If you're going to run over pedestrians, do it with gusto! Oh, sorry, I got confused here. Actually, the message of some offbeat outdoor ads for the city of Toronto is that you should not run over pedestrians. Since the cautionary text is less arresting than the catchy visual, though, we'll wait to see whether motorists draw the correct moral. Axmith McIntyre Wicht of Toronto created the ad.
An informed consumer isn't always a prudent consumer. A poll for the American Dietetic Association illustrates the principle. It found 89 percent of women saying they believe calcium is important to their health, even as 45 percent conceded they don't get enough of it. Twenty-four percent of women blamed the fact that they can't tolerate or don't like milk and milk products. Forty-two percent said it's "too complicated to figure out how much calcium is in a serving of a particular food and then add everything up."
You may think advertising is nothing to joke about, but the folks at Penguin Books think otherwise. A new edition of The Penguin Dictionary of Jokes includes a section of jests about the ad business, suitably (and alphabetically) placed between the "Adolescence" and "Advice" categories. One of the entries: "Advertising is what makes you think you've longed all your life for something you've never heard of before." Another one: "There's no doubt advertising brings quick results. Yesterday we advertised for a security guard and last night we were burgled."
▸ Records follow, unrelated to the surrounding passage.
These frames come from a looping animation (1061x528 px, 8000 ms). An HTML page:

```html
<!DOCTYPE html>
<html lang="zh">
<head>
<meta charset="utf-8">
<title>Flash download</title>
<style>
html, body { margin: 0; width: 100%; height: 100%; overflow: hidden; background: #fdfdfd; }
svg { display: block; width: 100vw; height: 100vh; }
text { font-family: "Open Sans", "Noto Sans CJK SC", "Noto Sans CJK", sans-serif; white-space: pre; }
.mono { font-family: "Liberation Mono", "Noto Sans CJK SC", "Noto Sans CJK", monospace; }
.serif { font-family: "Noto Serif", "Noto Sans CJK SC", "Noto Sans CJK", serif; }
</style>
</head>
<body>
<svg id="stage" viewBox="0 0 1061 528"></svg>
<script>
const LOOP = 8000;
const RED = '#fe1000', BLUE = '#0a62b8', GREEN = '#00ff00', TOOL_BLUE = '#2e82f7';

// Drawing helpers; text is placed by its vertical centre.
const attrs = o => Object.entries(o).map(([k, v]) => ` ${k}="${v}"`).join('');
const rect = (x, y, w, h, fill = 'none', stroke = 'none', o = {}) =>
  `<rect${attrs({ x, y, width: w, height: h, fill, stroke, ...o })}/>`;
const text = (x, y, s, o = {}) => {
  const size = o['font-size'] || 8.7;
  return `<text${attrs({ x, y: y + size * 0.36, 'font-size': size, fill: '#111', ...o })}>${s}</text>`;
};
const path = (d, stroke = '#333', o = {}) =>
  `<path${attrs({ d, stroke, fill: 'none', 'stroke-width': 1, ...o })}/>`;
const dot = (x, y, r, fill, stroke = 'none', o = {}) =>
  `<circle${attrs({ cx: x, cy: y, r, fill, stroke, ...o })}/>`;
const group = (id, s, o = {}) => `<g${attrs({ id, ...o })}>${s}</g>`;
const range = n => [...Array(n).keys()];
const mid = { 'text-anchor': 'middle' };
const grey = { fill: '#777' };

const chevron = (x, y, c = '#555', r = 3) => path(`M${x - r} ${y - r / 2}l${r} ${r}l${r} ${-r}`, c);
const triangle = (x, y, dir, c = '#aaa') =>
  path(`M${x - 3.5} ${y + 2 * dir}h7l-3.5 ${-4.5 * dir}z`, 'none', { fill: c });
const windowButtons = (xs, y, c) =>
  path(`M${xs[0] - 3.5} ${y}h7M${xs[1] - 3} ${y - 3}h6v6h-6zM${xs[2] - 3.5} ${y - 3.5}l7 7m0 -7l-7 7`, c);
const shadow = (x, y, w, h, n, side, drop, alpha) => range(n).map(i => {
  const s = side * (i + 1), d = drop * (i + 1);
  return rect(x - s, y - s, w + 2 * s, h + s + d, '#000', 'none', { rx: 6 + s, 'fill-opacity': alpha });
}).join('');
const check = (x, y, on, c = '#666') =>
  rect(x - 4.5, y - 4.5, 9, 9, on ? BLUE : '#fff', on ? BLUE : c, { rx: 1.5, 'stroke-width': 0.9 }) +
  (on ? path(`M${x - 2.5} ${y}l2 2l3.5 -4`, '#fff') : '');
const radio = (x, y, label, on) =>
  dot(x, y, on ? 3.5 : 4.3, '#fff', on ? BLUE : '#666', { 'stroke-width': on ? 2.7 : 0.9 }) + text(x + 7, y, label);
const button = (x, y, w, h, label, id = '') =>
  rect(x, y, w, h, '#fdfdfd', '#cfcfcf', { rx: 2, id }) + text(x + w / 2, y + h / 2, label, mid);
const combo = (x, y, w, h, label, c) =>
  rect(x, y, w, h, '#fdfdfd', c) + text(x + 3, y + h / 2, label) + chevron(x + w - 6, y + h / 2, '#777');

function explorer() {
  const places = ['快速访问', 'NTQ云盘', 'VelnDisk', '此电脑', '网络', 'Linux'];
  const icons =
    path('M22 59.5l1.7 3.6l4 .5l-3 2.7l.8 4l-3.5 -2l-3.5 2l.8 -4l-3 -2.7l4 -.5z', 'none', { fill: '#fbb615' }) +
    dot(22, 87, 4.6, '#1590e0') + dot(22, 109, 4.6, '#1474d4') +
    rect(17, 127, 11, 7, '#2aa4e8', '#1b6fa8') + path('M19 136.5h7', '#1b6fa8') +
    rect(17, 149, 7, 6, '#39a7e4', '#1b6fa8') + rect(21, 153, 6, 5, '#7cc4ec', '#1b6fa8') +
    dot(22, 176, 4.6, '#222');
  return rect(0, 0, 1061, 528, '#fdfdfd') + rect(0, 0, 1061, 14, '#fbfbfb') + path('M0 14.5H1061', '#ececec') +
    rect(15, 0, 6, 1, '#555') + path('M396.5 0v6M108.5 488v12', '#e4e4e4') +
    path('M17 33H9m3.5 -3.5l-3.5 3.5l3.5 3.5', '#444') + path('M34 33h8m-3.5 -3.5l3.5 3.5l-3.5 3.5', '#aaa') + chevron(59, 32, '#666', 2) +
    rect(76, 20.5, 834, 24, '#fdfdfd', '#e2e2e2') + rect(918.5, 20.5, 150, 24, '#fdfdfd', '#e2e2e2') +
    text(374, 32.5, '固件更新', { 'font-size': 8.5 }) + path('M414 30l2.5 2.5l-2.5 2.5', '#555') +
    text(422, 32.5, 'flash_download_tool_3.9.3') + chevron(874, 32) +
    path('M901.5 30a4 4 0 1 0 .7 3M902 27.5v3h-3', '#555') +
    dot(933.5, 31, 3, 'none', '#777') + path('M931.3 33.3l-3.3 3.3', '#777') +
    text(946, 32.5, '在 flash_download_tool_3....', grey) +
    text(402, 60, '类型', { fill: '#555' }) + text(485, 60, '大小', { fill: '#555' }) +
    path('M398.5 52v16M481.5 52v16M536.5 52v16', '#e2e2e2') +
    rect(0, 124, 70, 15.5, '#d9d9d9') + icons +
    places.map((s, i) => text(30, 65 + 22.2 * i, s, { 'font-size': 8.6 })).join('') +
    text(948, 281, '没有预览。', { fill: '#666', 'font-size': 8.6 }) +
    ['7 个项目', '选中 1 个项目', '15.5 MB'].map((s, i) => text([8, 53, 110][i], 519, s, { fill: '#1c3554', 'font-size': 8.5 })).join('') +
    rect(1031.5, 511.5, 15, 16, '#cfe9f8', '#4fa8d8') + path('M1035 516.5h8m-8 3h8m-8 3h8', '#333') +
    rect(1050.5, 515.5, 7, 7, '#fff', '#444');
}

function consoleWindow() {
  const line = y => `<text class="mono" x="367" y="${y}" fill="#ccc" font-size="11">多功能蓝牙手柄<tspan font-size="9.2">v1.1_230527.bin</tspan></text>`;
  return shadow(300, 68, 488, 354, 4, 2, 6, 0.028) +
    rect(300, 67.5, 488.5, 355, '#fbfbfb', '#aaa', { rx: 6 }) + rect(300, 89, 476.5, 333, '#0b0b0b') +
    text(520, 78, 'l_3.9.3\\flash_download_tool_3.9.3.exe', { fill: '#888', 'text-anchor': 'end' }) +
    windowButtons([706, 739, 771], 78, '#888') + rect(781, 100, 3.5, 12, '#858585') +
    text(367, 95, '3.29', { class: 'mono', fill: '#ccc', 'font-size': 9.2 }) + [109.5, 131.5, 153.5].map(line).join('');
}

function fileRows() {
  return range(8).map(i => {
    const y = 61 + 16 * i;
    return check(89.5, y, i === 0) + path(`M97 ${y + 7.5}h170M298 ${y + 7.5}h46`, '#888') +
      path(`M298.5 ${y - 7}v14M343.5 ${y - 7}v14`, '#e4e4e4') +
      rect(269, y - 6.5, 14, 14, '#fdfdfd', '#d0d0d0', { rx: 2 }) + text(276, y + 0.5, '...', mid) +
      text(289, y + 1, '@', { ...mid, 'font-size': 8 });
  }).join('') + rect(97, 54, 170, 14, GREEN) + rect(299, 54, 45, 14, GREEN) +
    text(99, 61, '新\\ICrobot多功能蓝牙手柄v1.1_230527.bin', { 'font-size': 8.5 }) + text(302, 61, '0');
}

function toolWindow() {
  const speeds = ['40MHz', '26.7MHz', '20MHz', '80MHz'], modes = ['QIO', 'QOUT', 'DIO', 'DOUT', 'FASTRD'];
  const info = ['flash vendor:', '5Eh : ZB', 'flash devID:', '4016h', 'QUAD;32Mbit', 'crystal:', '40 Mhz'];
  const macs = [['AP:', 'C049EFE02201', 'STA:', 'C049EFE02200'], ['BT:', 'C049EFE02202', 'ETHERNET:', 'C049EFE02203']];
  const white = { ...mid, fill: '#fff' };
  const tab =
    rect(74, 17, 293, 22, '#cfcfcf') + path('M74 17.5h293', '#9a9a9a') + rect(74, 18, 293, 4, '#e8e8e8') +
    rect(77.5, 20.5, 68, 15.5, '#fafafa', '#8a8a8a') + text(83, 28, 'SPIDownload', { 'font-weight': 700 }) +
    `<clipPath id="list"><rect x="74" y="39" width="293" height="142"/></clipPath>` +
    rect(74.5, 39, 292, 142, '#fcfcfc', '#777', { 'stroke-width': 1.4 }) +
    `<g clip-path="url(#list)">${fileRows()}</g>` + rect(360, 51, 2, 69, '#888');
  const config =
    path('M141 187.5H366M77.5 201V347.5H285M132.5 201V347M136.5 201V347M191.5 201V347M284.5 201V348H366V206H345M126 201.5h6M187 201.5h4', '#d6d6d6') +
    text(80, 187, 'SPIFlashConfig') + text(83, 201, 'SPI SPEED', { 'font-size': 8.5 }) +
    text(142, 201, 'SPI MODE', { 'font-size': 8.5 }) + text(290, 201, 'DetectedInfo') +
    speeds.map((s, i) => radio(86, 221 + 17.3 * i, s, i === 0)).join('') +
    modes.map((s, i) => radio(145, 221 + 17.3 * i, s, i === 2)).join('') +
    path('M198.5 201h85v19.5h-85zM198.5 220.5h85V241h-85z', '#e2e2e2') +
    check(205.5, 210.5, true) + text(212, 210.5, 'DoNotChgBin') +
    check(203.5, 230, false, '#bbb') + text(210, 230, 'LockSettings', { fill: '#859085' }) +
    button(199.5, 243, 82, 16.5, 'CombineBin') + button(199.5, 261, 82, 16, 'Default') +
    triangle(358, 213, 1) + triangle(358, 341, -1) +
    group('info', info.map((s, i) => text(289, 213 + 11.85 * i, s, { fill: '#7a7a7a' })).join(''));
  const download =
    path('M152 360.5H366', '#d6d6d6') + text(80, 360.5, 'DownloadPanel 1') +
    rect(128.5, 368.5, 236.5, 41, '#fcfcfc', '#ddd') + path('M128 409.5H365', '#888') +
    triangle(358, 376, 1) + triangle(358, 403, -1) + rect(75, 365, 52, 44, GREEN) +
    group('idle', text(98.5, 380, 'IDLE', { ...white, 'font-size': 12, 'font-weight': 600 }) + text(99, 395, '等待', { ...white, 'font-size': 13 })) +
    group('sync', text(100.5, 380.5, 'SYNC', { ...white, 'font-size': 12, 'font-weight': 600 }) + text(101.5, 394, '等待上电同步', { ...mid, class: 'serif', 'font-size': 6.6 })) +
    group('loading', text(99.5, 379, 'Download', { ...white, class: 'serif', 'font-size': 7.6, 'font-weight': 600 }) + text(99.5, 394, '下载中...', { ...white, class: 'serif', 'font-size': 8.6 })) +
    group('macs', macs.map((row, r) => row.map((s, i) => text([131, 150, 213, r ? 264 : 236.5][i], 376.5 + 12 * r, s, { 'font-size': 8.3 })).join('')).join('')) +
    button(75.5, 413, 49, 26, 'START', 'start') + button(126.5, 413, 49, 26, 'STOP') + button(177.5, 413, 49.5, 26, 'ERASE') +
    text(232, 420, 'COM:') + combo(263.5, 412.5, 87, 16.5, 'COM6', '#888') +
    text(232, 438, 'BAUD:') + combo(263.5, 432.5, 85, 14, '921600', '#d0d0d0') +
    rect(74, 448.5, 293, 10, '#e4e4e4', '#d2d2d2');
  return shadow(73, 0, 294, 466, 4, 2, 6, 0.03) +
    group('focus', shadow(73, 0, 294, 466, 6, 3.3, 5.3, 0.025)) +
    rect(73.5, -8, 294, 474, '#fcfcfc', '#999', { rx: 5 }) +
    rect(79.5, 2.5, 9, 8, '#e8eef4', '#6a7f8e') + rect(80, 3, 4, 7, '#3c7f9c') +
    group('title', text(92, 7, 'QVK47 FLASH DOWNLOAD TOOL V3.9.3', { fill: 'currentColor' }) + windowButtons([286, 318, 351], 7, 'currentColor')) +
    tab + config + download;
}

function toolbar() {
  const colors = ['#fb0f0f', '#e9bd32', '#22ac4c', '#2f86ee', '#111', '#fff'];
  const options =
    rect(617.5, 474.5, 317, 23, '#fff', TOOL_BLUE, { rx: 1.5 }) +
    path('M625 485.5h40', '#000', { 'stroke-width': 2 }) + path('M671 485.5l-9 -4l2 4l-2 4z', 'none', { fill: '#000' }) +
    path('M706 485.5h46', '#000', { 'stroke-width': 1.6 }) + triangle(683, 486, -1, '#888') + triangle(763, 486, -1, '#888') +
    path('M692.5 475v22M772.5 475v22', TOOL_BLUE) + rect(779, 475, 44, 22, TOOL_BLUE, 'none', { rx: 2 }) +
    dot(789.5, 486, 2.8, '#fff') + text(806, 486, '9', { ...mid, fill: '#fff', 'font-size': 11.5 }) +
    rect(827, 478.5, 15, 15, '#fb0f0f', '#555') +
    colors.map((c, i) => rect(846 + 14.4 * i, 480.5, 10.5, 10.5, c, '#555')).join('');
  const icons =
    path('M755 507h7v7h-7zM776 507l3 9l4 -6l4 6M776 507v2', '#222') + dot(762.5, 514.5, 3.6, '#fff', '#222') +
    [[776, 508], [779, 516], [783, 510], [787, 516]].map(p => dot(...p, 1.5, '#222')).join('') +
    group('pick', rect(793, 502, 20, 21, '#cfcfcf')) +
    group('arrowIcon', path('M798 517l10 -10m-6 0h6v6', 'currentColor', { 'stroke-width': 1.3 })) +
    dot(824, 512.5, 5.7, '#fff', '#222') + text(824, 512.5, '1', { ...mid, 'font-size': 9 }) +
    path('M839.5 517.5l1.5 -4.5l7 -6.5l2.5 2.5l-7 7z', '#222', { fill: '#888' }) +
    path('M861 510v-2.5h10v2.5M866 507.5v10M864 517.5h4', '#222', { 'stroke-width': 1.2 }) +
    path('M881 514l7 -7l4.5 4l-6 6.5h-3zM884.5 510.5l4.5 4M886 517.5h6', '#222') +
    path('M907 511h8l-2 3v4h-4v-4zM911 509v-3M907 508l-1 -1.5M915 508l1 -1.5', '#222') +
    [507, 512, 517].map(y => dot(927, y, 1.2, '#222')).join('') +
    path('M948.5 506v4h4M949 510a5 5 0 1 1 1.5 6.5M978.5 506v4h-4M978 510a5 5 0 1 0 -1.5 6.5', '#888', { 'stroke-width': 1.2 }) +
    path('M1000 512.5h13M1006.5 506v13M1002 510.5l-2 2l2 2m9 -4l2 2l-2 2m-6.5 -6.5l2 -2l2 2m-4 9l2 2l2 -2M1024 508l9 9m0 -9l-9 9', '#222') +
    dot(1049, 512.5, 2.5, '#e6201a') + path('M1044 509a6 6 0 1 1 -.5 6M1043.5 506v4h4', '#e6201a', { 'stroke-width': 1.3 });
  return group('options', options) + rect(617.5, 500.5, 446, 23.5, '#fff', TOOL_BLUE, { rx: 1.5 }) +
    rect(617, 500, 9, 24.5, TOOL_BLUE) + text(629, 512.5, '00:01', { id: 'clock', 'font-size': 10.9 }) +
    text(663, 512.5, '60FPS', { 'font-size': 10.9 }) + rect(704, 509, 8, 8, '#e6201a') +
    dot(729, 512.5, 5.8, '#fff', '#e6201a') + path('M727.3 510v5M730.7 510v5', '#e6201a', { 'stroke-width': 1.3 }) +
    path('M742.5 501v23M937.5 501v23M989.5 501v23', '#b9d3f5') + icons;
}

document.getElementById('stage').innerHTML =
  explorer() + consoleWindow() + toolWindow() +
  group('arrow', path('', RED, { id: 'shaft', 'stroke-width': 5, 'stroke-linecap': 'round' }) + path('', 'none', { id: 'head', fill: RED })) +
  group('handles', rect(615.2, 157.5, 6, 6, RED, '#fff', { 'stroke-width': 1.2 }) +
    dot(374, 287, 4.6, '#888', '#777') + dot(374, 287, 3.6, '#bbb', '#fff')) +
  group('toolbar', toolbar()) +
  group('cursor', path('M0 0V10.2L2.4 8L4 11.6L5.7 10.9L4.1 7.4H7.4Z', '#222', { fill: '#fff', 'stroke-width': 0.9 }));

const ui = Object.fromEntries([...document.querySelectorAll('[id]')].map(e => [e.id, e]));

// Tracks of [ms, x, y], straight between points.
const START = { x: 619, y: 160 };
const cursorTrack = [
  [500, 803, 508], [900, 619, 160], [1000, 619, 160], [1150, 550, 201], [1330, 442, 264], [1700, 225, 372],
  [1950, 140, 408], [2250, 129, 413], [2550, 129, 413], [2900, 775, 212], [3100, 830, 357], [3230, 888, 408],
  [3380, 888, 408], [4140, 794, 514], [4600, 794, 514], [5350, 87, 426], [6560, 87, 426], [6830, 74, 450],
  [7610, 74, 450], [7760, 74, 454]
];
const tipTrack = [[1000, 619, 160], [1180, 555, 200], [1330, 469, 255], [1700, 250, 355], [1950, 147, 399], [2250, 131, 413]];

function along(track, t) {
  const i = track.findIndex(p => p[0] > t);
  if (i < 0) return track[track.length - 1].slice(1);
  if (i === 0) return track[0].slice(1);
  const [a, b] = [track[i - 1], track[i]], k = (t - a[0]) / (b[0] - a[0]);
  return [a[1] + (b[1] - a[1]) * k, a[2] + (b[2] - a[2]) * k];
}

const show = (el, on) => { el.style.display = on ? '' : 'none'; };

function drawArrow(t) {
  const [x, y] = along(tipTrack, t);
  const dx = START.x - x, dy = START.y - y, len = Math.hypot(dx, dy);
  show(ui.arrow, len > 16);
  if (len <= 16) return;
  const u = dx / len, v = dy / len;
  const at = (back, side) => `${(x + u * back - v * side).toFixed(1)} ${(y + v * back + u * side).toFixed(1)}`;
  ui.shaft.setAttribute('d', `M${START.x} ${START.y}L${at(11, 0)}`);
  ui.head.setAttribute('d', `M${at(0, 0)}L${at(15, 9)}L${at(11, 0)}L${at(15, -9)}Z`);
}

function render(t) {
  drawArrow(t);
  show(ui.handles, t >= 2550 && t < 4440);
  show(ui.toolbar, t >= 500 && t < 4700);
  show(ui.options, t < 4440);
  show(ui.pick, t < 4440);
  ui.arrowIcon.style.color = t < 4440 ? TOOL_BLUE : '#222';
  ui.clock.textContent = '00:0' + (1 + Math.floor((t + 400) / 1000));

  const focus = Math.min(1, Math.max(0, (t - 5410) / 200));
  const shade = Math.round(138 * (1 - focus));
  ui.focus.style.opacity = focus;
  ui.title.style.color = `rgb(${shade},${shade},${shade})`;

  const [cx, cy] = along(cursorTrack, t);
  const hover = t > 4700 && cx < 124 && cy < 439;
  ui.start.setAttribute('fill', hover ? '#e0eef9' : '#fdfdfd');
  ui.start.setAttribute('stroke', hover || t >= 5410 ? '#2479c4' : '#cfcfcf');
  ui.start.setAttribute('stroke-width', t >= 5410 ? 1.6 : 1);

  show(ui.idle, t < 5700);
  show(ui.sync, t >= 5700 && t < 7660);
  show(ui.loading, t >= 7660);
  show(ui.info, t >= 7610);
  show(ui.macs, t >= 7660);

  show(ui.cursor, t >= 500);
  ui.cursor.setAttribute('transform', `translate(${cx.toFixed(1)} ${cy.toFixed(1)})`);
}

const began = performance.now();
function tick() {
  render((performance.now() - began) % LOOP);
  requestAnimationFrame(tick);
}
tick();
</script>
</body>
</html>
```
Automakers would like nothing better than to stop giving incentives like cash-back and zero-percent financing. But consumers won't make it easy for them. In a Maritz Poll of vehicle owners/drivers, 83 percent subscribed to the statement, "Most people now expect incentives to be part of any new vehicle purchase/lease." More than half agreed (25 percent strongly, 28 percent mildly) with the statement, "I would not purchase/lease a new vehicle without some sort of incentive." That's especially true of people who've postponed a car purchase due to financial concerns.